Eastern philosophies and religions have not lost this practice.  Introspection, they tell us, begins with the mind, and like any skill it must be practiced.  To know, shape, and liberate the mind, we first have to teach our boys to filter out the noise around them so that they may see what’s really there and develop mental qualities that weaken and undermine distractions.  We then need to teach them to reflect inward to find that quiet voice within.  When our boys learn to do this effectively, they can see more clearly what is truly important.  None of this is easy; it takes sustained effort to strengthen the moral core.  It’s our experience and what we repeatedly do, that leave a residue on our souls. (2)  What we choose to do, especially that which becomes routine, shapes our inner moral core.

Thursday, September 10, 2015

Saint David's Opens its 65th Year

I love the first day of school: greeting the boys as they return, the flurry of excitement, some nerves but mostly eager anticipation.

After a long and spectacular summer, we are back and excited to get down to the business of teaching and learning.

The spirit of Saint David's is epitomized by one of its most treasured first day of school traditions: our youngest boys being greeted and welcomed to their first day of school by our oldest boys.

The smiles on little boys' faces when they take the hand of an older boy are priceless.  The bond between younger and older boy is one of many ways we create a culture of caring and connection.

Wednesday, July 29, 2015

A Special Horizon Day

This morning I had the pleasure of visiting and speaking with Saint David's alums in Hume South who were here at school to learn about and help promote Horizons at Saint David's. 

All members of our Junior Advisory Board--Ben Singleton, Luke Jenkins, Rawson Faux, Peter Sughrue, James Flexner, Gian Fanelli, Chris Wirth, and Lincoln Foran--are working hard for the program.  This coming year they will be organizing several events in support of Horizons.  Watch out for Save the Dates.  If you're an older alum interested in getting involved, contact John Dearie or Meg Sheridan and they'll set you right.

In the photo you can see the young men visiting a Horizons classroom and meeting some of the boys they are supporting through their generous outreach.

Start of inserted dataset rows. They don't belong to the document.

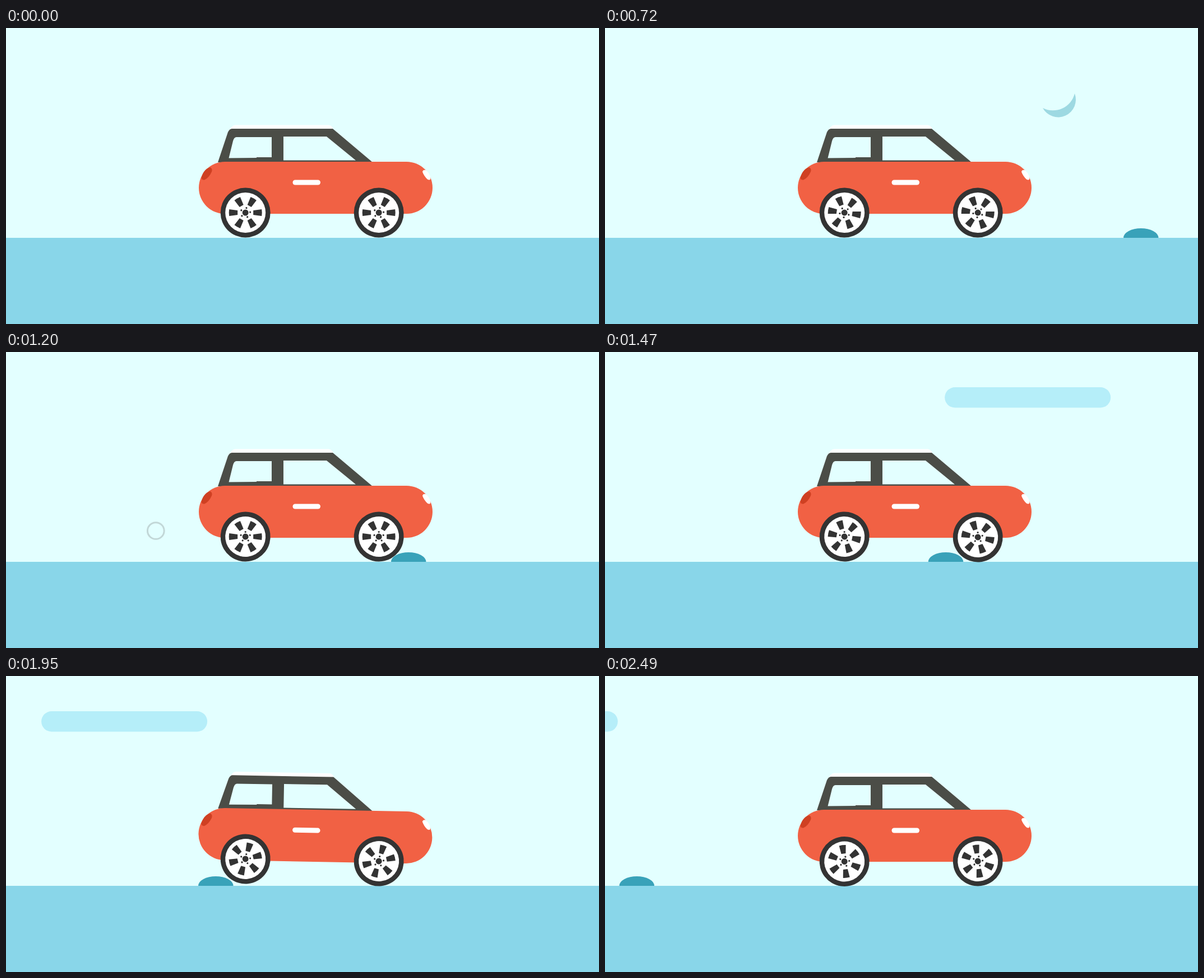
Write an HTML page that moves like this. It is 1058x529 px and loops after 2520 ms.

```html
<!DOCTYPE html>
<html lang="en">
<head>
<meta charset="utf-8">
<title>Car ride</title>
<style>
  html, body { margin: 0; width: 100%; height: 100%; overflow: hidden; background: #e3ffff; }
  svg { display: block; width: 100%; height: 100%; }
</style>
</head>
<body>
<svg viewBox="0 0 1058 529">
  <defs>
    <path id="slot" d="M14-4 29-6Q30 0 29 6L14 4Z"/>
    <circle id="lug" cx="8.5" r="1.6"/>
    <g id="wheel" fill="#333">
      <circle r="44.5"/>
      <circle r="36" fill="#fff"/>
      <circle r="5.5"/>
    </g>
  </defs>
  <rect width="1058" height="529" fill="#e3ffff"/>
  <path id="moon" fill="#9dd9e2" d="M-27.5 15A31.4 31.4 0 0 0 29.5-11A40 40 0 0 1-27.5 15Z"/>
  <rect id="cloud" y="63" width="296" height="36.5" rx="18.25" fill="#b5eef9"/>
  <circle id="smoke" cy="319.5" fill="none" stroke="#555" stroke-width="3"/>
  <rect y="375" width="1058" height="154" fill="#89d6e9"/>
  <path id="rock" fill="#39a2b9" d="M0 375A31.25 17 0 0 1 62.5 375Z"/>
  <g id="car">
    <path fill="#fff" d="M400 181Q403 173.5 409 173.5H576Q582 174 584 181Z"/>
    <path fill="#4b4d47" fill-rule="evenodd" d="M378 240 396 186Q399 180 403 180H583L654 240Z
      M411 195H474V231H447V232L397.5 232.5 405 202Q407 195 411 195Z M495 194H572L624 236.5H495Z"/>
    <rect x="344" y="239" width="417" height="93" rx="46.5" fill="#f16144"/>
    <rect x="511.5" y="271.5" width="49.5" height="9" rx="4.5" fill="#fff"/>
    <path fill="#cf4022" d="M348.5 267Q353 252 364 249Q369 251 367 257Q362 268 354 271.5Q349 272 348.5 267Z"/>
    <path fill="#fff" d="M743 257Q744 252.5 749 254Q757 261 757.5 269Q757 273 752 270.5Q746 265 743 257Z"/>
  </g>
  <g id="rear"></g>
  <g id="front"></g>
</svg>
<script>
const STEP = 30, LOOP = 2520;
const el = id => document.getElementById(id);
const set = (id, attrs) => {
  for (const name in attrs) el(id).setAttribute(name, attrs[name]);
};

// Linear interpolation through [step, value] pairs.
function along(points, n) {
  let i = 1;
  while (i < points.length - 1 && n > points[i][0]) i++;
  const [n0, v0] = points[i - 1], [n1, v1] = points[i];
  return v0 + (v1 - v0) * (n - n0) / (n1 - n0);
}

const hump = (n, from, to) =>
  n > from && n < to ? Math.sin(Math.PI * (n - from) / (to - from)) : 0;

const ROAD = [[0, 1290], [14, 1099], [18, 1058], [24, 925], [40, 687], [58, 466.5], [83, 25.5]];
const SPIN = [[0, 0], [14, 130], [24, 248], [40, 420], [58, 563], [73, 742], [83, 863]];
const MOON_X = [[19, 1085], [24, 808.5], [38, 390]];
const MOON_Y = [[19, 185], [24, 128], [32, 53], [38, 75]];

const around = (count, start, id) => Array.from({ length: count }, (_, i) =>
  `<use href="#${id}" transform="rotate(${start + i * 360 / count})"/>`).join('');
for (const id of ['rear', 'front']) {
  el(id).innerHTML = `<use href="#wheel"/><g fill="#333">${around(6, 0, 'slot')}${around(5, -6, 'lug')}</g>`;
}

function drawMoon(n) {
  const visible = n >= 19 && n < 38;
  set('moon', {
    opacity: visible ? Math.min(1, (38 - n) / 4) : 0,
    transform: `translate(${along(MOON_X, n)} ${along(MOON_Y, n)}) rotate(${(24 - n) * 3})`
  });
}

function drawCloud(n) {
  const u = n - 40.5;
  const x = 1058 - 45.6 * u + 0.65 * u * (u - 17.5) - 0.00789 * u * (u - 17.5) * (u - 32.5);
  set('cloud', { x: u < 0 ? 1058 : x });
}

function drawSmoke(rockX) {
  const seconds = (1058 - rockX) / 529;
  const phase = (((seconds - 0.237) / 0.5) % 1 + 1) % 1;
  const visible = phase > 0.75 && phase < 0.96;
  set('smoke', {
    cx: 264.5 - 643 * (phase - 0.933),
    r: 16 * phase,
    opacity: visible ? Math.min(0.5, (0.96 - phase) * 7.4) : 0
  });
}

function drawCar(n) {
  const tilt = 4 * hump(n, 54, 66) - 3.5 * hump(n, 40, 49);
  const spin = along(SPIN, n);
  const rearY = (n < 66 ? 330 : 331.5) - 8 * hump(n, 58, 66);
  const frontY = (n < 49 ? 330 : 331) - 8 * hump(n, 40, 49);
  set('car', { transform: `rotate(${tilt} 552.5 253)` });
  set('rear', { transform: `translate(427.2 ${rearY}) rotate(${spin})` });
  set('front', { transform: `translate(665.2 ${frontY}) rotate(${spin})` });
}

function draw() {
  const n = Math.floor(performance.now() % LOOP / STEP);
  const rockX = along(ROAD, n);
  set('rock', { transform: `translate(${rockX} 0)` });
  drawMoon(n);
  drawCloud(n);
  drawSmoke(rockX);
  drawCar(n);
  requestAnimationFrame(draw);
}
draw();
</script>
</body>
</html>
```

Saint David's boys, now post-college young men set up in their professional fields, returning to contribute to the greater good--does it get any better than that!